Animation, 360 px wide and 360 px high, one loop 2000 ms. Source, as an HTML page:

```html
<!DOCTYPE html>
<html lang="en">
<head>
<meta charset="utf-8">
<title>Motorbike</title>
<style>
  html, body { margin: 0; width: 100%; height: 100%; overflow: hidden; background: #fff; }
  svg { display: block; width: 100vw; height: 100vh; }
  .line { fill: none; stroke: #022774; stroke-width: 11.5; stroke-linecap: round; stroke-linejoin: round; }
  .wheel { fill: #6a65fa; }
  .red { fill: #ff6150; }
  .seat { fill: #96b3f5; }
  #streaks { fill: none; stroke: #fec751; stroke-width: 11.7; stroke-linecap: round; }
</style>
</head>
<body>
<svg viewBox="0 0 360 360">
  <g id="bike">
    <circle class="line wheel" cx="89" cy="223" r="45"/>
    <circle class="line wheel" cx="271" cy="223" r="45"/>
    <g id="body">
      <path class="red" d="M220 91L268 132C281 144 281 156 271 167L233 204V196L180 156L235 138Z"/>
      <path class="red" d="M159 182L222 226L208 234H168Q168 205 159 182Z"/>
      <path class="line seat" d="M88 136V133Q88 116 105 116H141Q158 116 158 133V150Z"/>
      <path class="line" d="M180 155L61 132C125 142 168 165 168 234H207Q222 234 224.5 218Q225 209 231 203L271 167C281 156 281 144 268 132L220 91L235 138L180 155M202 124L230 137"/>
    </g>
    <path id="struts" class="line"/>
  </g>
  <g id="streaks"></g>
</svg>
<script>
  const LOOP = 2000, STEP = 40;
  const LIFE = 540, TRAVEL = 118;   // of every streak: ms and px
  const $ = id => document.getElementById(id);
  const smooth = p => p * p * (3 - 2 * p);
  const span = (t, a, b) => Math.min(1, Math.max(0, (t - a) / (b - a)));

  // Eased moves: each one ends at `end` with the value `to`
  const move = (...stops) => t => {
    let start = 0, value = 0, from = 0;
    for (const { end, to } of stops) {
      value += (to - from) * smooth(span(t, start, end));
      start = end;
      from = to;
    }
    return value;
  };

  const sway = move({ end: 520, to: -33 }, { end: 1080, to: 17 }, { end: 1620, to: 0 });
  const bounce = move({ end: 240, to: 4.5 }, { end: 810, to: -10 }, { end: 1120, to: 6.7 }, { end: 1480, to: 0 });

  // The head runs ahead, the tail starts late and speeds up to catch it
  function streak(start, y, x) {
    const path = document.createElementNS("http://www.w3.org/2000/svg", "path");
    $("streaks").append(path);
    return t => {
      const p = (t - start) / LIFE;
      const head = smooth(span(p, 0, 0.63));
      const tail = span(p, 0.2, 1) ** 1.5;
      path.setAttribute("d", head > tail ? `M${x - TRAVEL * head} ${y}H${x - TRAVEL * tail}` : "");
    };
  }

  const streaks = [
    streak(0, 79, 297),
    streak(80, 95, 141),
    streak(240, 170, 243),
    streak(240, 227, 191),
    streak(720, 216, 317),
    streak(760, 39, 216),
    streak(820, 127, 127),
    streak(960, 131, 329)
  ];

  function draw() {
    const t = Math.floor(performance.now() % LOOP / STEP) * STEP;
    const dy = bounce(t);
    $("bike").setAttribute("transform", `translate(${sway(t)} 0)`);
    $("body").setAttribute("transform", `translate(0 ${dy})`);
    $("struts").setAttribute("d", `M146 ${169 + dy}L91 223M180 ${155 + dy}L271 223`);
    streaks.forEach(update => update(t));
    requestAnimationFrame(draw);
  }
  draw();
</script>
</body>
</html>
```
* * *
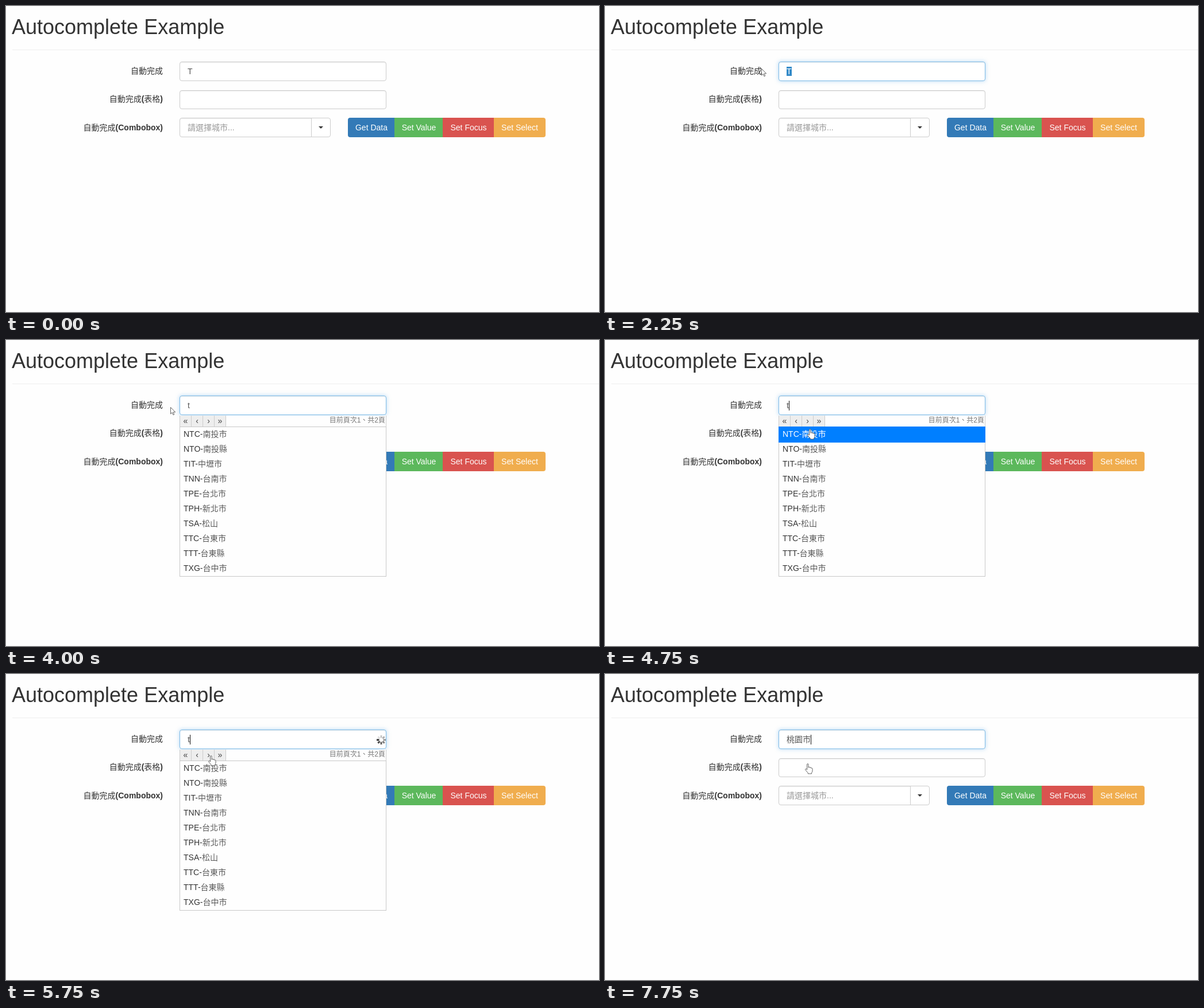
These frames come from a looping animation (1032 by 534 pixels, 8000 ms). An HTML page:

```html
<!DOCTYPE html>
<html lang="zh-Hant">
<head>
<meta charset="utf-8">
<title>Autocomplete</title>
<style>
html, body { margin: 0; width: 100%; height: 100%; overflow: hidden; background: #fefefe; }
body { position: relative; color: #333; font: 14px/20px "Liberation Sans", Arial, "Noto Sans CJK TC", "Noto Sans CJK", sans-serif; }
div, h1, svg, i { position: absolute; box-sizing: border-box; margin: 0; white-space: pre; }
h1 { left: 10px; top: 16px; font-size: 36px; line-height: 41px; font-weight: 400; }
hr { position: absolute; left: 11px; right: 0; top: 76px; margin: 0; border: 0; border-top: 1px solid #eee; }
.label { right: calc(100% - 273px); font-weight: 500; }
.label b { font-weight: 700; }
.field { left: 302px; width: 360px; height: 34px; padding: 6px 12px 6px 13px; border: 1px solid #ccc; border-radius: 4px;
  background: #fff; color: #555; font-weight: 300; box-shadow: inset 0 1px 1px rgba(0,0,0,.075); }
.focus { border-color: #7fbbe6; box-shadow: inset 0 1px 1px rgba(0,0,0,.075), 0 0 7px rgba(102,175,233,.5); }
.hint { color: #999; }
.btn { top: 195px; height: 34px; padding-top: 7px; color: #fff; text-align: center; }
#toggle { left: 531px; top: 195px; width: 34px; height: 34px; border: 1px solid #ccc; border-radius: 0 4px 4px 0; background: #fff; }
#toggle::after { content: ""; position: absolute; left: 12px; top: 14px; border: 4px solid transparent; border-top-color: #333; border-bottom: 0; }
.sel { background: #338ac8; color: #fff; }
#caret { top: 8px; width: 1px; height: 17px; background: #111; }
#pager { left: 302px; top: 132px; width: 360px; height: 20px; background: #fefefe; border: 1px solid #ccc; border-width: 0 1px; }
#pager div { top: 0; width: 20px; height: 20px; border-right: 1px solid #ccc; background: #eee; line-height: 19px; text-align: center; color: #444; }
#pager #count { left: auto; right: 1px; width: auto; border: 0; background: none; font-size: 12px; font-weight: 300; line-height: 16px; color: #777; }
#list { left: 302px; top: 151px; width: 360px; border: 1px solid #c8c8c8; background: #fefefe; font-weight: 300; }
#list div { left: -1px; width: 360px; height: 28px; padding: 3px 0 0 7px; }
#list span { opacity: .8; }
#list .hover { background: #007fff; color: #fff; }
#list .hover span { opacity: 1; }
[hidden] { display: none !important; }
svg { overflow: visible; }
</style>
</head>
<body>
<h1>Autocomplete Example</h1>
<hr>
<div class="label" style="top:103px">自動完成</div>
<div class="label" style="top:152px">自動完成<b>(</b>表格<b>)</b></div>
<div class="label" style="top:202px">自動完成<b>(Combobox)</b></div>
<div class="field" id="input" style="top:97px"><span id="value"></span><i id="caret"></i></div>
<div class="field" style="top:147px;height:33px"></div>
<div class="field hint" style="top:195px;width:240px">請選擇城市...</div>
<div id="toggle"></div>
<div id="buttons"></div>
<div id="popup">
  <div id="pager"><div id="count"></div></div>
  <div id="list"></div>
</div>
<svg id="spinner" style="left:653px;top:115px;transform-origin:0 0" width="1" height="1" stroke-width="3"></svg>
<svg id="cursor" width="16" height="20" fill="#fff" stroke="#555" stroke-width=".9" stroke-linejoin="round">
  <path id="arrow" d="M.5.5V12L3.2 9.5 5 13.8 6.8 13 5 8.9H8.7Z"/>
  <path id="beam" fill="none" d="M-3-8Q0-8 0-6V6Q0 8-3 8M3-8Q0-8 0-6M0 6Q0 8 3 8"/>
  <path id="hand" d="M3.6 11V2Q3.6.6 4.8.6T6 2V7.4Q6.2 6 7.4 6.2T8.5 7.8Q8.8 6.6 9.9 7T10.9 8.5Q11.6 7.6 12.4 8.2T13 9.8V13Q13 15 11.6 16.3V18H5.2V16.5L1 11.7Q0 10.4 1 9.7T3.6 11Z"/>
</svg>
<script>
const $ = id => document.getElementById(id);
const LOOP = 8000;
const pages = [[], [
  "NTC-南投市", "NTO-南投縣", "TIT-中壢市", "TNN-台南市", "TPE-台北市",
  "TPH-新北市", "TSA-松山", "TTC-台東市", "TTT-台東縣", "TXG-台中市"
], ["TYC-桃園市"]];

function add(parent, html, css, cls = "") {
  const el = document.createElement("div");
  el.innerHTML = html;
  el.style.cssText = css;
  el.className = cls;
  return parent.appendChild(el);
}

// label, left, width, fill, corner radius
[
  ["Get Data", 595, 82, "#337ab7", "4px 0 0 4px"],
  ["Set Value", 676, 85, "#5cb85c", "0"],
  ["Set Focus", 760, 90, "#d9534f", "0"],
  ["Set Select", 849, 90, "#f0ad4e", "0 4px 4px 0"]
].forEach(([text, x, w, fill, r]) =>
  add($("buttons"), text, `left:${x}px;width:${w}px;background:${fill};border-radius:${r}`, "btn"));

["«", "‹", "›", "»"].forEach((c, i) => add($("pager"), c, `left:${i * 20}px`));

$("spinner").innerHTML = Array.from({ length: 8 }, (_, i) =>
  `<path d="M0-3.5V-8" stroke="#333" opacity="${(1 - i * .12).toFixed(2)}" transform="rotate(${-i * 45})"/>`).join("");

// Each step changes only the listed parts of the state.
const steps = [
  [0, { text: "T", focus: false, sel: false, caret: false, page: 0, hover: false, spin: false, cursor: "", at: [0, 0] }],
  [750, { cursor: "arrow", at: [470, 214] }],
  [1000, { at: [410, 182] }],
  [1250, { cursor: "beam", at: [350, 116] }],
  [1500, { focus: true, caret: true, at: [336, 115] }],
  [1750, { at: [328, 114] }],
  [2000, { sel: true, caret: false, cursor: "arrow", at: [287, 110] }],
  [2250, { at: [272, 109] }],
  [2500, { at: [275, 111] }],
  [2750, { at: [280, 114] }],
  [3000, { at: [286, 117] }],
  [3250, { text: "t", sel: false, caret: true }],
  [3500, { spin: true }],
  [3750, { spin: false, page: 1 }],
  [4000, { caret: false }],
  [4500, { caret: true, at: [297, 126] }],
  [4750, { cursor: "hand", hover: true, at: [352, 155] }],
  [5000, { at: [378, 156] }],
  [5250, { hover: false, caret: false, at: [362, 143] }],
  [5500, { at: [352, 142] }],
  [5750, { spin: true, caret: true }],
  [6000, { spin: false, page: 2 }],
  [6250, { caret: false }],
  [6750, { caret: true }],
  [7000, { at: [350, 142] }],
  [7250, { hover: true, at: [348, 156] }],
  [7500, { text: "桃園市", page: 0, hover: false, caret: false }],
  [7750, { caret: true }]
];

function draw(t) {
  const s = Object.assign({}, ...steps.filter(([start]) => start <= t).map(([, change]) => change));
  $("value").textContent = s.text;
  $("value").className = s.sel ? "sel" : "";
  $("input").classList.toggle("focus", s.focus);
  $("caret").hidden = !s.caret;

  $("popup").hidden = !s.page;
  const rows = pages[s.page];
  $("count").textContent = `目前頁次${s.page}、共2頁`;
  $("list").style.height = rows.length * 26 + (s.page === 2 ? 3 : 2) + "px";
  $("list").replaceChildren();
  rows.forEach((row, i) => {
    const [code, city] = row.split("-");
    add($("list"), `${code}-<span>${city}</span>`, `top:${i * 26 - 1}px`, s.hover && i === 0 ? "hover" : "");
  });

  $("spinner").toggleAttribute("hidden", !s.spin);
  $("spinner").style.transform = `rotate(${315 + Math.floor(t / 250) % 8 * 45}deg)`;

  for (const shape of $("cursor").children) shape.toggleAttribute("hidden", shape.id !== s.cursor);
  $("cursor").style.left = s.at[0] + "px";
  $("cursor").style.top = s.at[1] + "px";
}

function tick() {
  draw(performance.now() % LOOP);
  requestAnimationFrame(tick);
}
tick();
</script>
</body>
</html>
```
* * *
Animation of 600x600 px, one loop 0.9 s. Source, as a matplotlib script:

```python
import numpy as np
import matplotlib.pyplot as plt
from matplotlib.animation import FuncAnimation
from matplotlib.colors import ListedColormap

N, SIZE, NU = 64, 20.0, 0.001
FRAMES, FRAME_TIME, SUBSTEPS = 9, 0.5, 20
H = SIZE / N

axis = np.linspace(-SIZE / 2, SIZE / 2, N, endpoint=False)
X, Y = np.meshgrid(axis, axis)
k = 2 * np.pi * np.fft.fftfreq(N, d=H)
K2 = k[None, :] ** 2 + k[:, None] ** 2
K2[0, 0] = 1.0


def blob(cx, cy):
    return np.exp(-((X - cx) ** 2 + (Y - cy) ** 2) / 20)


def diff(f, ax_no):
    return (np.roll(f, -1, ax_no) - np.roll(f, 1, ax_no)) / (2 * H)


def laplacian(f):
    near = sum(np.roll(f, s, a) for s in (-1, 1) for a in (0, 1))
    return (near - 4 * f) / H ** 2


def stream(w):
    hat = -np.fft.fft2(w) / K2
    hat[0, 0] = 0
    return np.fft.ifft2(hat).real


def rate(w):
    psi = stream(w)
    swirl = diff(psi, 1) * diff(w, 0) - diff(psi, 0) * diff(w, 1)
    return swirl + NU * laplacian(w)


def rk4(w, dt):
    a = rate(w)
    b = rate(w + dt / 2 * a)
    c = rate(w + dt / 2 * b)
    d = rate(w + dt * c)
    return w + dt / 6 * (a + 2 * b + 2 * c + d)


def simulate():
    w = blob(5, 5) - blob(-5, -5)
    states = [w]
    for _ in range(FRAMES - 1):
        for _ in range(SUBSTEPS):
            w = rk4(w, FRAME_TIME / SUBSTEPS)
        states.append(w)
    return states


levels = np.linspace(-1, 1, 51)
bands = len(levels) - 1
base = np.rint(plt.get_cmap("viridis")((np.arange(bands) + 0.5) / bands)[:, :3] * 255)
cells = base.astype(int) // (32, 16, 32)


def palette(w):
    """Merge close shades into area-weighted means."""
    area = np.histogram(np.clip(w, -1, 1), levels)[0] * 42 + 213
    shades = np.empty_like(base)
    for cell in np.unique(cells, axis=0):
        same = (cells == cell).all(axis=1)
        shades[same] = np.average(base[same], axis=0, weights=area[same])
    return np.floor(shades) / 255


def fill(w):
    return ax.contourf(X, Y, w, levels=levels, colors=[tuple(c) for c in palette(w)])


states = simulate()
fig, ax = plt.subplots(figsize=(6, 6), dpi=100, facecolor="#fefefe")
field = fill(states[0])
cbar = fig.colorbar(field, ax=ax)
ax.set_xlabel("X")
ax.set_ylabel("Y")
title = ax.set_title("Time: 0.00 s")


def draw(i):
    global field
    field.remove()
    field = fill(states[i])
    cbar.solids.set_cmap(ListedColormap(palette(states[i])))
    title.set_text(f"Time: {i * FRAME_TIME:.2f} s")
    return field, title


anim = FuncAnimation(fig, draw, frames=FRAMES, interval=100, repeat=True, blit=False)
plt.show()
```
* * *
## Task instructions
Check every line of the entries above, and copy those that carry the string "buttons".

## Task result
<div id="buttons"></div>
  add($("buttons"), text, `left:${x}px;width:${w}px;background:${fill};border-radius:${r}`, "btn"));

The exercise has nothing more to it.